MATERIALS PROVIDED:

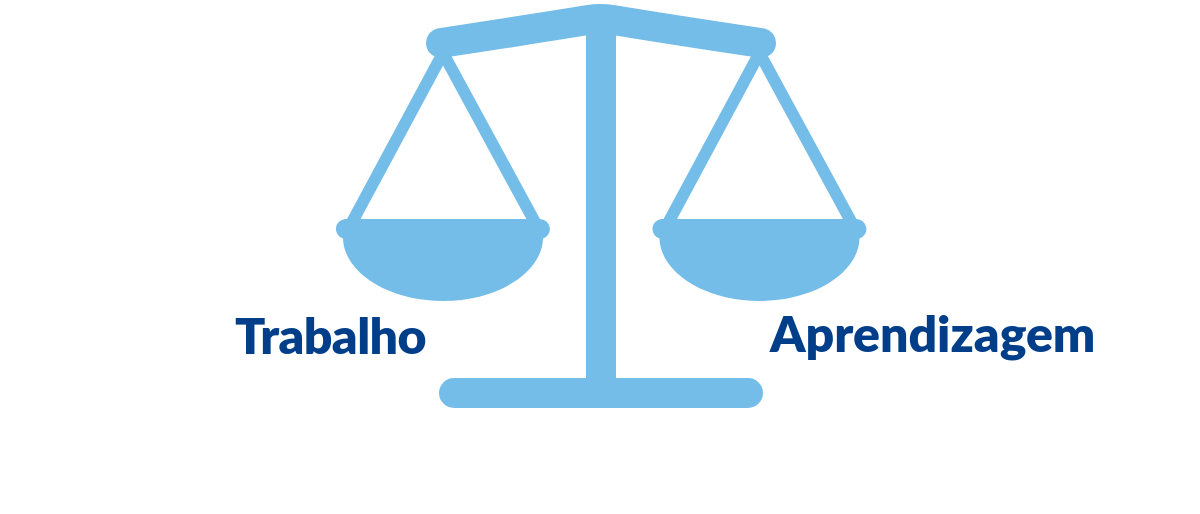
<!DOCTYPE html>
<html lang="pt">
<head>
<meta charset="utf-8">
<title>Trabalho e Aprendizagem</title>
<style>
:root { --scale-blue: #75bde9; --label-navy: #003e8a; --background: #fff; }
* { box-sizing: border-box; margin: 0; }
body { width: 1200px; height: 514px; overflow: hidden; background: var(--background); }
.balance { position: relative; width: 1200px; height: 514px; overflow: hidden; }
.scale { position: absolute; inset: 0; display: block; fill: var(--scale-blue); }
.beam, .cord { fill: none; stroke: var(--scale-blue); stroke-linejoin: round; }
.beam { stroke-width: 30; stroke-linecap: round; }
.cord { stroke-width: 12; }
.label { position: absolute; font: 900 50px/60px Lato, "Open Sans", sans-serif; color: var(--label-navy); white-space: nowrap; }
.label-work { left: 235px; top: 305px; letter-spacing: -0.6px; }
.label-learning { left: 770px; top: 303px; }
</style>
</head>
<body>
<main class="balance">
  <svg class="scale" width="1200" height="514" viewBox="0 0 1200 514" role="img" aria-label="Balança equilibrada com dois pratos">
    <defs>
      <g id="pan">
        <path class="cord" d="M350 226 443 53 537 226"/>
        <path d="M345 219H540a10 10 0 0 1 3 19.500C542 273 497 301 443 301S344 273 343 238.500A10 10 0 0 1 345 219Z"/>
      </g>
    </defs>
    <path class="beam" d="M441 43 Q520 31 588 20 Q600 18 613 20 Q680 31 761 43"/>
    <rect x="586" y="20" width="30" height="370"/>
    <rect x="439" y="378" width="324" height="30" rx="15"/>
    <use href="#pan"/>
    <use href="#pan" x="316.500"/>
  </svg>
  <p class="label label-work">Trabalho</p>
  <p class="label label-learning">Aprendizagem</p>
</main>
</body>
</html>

---

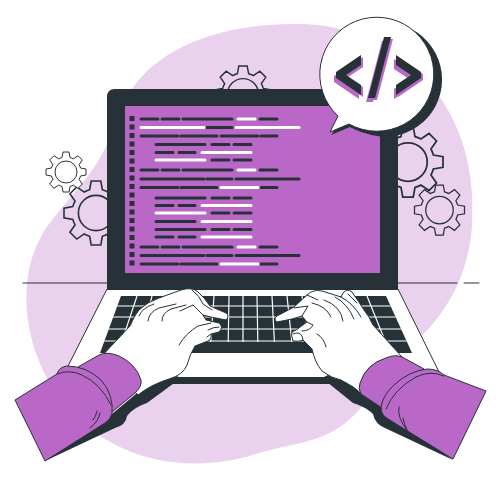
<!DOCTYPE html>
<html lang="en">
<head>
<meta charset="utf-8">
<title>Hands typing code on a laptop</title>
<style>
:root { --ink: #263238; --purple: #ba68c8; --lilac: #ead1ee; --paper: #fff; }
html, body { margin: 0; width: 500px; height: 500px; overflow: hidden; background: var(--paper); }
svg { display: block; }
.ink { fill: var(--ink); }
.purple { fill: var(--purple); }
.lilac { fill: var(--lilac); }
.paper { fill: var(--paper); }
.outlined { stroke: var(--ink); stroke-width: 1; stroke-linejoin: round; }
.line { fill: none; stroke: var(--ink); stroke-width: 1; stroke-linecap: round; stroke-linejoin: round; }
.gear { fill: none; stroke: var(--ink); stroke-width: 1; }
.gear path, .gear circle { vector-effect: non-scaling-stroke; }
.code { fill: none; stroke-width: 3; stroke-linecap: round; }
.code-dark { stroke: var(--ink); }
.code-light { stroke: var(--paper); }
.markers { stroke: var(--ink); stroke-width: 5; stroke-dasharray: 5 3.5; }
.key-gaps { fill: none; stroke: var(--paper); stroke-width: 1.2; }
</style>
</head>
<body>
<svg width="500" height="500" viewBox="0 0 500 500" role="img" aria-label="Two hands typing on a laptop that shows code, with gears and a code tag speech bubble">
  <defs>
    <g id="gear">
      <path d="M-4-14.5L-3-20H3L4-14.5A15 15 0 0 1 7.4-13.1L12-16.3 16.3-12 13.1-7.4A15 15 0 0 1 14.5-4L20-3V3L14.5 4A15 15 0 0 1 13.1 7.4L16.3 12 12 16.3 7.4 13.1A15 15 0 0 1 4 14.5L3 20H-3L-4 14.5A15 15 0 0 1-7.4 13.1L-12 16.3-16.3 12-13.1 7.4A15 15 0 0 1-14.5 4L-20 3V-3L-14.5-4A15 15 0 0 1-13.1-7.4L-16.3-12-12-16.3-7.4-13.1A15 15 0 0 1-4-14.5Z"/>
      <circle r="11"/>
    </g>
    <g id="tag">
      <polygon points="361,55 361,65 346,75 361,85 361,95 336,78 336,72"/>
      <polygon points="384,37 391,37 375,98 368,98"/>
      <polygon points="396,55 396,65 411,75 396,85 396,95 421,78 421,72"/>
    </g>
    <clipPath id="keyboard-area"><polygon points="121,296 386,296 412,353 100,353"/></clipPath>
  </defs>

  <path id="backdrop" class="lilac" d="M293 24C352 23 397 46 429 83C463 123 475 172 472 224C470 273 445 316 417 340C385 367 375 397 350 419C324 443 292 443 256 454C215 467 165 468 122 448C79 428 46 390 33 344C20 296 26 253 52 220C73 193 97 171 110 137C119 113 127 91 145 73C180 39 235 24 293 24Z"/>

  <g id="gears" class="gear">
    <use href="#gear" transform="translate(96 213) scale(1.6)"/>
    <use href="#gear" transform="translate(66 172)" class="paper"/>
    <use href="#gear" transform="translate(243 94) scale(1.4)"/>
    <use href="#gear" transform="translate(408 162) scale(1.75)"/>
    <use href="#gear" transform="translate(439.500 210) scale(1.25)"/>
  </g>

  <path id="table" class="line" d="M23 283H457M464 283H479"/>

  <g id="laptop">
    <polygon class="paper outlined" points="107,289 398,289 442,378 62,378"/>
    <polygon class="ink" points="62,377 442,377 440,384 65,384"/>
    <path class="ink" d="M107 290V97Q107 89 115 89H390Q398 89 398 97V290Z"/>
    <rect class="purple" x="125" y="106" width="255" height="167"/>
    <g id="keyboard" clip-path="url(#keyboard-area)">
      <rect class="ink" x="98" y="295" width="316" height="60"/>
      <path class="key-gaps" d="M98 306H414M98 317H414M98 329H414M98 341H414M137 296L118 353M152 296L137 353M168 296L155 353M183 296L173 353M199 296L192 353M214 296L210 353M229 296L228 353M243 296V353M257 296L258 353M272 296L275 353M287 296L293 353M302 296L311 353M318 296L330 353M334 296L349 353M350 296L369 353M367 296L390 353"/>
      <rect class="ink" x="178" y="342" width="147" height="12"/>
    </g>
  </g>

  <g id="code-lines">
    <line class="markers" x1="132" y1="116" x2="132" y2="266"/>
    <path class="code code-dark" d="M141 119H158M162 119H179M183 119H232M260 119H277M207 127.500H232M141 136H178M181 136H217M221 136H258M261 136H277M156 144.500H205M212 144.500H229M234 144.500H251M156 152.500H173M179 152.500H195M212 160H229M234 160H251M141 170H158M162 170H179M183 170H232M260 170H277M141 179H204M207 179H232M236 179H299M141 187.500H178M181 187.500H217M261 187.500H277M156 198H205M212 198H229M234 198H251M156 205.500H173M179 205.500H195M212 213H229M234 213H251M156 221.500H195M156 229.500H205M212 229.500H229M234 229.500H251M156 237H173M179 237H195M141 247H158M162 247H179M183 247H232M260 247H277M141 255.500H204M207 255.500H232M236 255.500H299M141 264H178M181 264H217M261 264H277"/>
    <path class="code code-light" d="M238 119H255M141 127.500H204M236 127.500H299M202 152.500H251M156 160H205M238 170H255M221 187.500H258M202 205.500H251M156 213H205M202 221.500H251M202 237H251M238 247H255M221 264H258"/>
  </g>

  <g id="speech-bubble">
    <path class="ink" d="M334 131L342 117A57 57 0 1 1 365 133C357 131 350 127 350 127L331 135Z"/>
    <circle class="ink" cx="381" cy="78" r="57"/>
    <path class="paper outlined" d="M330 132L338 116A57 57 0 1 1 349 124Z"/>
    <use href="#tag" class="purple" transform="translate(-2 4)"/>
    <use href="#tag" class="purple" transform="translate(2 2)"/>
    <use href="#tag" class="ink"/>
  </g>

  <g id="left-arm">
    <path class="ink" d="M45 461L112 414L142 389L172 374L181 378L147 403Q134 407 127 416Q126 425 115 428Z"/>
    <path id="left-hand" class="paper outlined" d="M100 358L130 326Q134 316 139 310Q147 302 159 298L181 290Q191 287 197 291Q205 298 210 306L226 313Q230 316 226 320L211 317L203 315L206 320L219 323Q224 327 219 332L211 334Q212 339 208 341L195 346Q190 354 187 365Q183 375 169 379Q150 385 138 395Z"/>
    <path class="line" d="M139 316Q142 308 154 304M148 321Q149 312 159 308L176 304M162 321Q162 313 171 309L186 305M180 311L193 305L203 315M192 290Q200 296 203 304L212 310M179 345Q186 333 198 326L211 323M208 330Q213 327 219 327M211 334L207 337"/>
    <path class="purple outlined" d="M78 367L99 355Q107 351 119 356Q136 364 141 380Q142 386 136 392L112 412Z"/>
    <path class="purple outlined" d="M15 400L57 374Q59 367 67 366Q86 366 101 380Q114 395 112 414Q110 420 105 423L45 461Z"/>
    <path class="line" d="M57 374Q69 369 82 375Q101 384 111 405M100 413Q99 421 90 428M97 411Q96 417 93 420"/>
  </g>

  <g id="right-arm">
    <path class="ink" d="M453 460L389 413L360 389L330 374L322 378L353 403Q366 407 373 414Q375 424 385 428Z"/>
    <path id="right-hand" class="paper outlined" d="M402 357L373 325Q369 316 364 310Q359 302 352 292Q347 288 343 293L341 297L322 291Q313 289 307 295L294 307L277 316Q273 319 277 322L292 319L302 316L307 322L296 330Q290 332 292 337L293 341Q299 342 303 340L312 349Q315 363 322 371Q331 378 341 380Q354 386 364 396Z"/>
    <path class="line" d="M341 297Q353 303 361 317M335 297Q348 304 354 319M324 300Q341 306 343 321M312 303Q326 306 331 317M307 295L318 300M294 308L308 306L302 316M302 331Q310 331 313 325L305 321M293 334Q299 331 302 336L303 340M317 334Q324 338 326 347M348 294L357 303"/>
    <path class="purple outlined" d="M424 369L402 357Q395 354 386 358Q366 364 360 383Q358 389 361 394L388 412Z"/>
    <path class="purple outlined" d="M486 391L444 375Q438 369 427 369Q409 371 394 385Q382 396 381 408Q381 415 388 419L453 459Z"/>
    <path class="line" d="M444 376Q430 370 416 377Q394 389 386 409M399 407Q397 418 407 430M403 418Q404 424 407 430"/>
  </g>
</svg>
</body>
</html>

WHAT YOU HAVE TO DO:
From the listing above, return every line that contains the word "rect".

RESULT:
    <rect x="586" y="20" width="30" height="370"/>
    <rect x="439" y="378" width="324" height="30" rx="15"/>
    <rect class="purple" x="125" y="106" width="255" height="167"/>
      <rect class="ink" x="98" y="295" width="316" height="60"/>
      <rect class="ink" x="178" y="342" width="147" height="12"/>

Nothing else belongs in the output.